Assigned task = Which lines in the records below contain the word "lean"? Copy each one out.

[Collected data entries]
━━━━━━━━━━━━━━━━━━━━

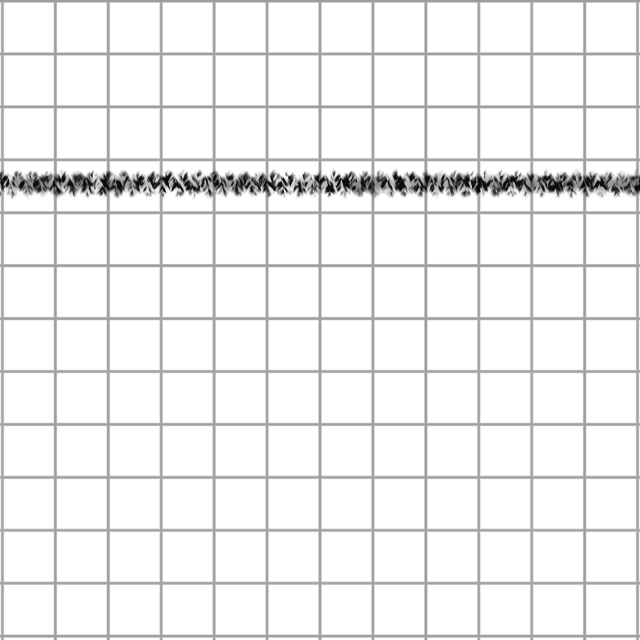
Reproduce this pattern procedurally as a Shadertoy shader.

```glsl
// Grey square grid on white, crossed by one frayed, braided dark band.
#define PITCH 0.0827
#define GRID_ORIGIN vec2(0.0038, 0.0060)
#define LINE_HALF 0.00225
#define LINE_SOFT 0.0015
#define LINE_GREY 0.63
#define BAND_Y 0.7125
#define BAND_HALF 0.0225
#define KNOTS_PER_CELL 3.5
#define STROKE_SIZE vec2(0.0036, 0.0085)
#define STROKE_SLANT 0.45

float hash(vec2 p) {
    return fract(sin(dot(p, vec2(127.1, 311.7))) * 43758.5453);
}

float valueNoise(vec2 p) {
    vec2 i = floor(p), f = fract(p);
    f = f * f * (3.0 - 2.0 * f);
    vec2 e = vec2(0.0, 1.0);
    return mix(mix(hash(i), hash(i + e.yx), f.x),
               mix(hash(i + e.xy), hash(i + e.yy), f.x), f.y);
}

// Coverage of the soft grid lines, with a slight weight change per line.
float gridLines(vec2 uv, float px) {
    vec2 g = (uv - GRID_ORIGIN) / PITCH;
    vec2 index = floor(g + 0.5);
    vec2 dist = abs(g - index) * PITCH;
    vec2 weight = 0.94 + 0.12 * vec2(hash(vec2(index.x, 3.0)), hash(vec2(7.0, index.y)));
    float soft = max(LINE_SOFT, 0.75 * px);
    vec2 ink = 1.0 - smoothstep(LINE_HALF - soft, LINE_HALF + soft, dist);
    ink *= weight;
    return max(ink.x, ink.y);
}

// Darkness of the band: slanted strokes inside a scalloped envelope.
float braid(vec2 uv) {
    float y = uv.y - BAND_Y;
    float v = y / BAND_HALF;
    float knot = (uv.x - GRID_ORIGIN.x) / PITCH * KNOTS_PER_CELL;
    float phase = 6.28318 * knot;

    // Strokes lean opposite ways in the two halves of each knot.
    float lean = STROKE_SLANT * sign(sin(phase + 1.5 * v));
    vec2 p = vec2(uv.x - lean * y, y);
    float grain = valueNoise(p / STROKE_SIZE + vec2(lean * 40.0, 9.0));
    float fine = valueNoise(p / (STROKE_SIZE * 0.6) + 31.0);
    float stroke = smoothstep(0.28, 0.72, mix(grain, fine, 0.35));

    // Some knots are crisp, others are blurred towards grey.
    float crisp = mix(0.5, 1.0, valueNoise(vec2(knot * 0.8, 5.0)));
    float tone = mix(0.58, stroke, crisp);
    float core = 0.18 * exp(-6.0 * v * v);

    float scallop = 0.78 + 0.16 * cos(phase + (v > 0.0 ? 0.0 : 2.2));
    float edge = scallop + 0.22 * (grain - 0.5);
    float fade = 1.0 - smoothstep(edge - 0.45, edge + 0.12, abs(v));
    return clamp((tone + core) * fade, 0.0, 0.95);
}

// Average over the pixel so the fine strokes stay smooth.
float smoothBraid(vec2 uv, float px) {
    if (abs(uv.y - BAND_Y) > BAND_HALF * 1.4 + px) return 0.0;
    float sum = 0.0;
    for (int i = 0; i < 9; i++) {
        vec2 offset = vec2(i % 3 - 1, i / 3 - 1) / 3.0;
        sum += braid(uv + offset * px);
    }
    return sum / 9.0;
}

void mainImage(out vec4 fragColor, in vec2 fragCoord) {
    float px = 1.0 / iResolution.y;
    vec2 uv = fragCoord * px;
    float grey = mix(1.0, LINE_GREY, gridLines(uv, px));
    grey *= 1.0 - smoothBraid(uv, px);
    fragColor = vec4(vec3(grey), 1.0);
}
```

━━━━━━━━━━━━━━━━━━━━

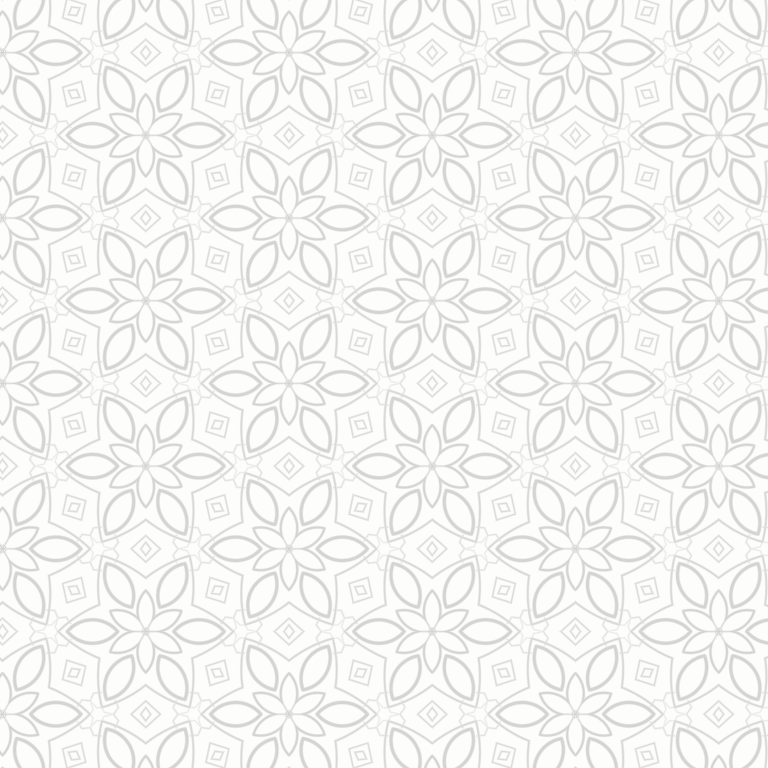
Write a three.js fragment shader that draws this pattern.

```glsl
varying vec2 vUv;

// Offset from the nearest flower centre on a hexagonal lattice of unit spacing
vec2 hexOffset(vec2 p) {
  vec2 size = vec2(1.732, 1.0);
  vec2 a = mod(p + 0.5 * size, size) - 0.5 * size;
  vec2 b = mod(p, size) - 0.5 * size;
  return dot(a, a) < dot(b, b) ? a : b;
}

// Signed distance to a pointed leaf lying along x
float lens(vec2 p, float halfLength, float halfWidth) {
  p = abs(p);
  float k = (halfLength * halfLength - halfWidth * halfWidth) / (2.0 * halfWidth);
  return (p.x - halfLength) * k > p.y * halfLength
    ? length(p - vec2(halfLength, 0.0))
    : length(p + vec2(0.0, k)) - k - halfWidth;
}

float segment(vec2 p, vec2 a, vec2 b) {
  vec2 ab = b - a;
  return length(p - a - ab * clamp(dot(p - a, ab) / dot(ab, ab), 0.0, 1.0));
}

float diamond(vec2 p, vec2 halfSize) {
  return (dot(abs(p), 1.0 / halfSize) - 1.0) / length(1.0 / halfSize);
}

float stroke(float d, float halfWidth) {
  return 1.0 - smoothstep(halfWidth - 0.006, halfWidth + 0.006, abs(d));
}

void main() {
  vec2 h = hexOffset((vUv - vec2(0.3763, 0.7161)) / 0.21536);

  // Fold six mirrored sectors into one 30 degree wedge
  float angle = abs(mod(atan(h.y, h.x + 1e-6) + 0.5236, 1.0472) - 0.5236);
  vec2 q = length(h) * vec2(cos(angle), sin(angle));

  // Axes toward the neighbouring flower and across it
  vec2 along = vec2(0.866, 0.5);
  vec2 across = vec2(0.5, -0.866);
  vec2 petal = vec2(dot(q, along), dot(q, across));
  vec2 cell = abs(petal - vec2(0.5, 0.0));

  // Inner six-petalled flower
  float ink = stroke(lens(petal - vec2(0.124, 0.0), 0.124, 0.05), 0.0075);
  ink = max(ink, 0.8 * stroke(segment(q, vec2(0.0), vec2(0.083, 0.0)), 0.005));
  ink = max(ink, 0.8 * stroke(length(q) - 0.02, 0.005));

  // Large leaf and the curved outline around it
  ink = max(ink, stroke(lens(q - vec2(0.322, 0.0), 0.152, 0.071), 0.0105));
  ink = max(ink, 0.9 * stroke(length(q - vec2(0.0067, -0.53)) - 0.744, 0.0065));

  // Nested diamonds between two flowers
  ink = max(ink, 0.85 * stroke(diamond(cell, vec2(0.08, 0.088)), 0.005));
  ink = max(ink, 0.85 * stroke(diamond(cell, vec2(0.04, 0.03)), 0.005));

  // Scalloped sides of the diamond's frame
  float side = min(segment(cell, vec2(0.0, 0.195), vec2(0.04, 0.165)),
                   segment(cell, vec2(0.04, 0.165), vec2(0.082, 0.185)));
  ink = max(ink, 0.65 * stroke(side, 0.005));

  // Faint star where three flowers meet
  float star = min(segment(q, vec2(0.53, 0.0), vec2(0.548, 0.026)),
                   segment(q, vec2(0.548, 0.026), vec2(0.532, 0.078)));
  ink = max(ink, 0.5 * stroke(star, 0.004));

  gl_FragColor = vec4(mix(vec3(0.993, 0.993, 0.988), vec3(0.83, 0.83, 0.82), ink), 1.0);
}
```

━━━━━━━━━━━━━━━━━━━━

Worked solution =
    // Strokes lean opposite ways in the two halves of each knot.
    float lean = STROKE_SLANT * sign(sin(phase + 1.5 * v));
    vec2 p = vec2(uv.x - lean * y, y);
    float grain = valueNoise(p / STROKE_SIZE + vec2(lean * 40.0, 9.0));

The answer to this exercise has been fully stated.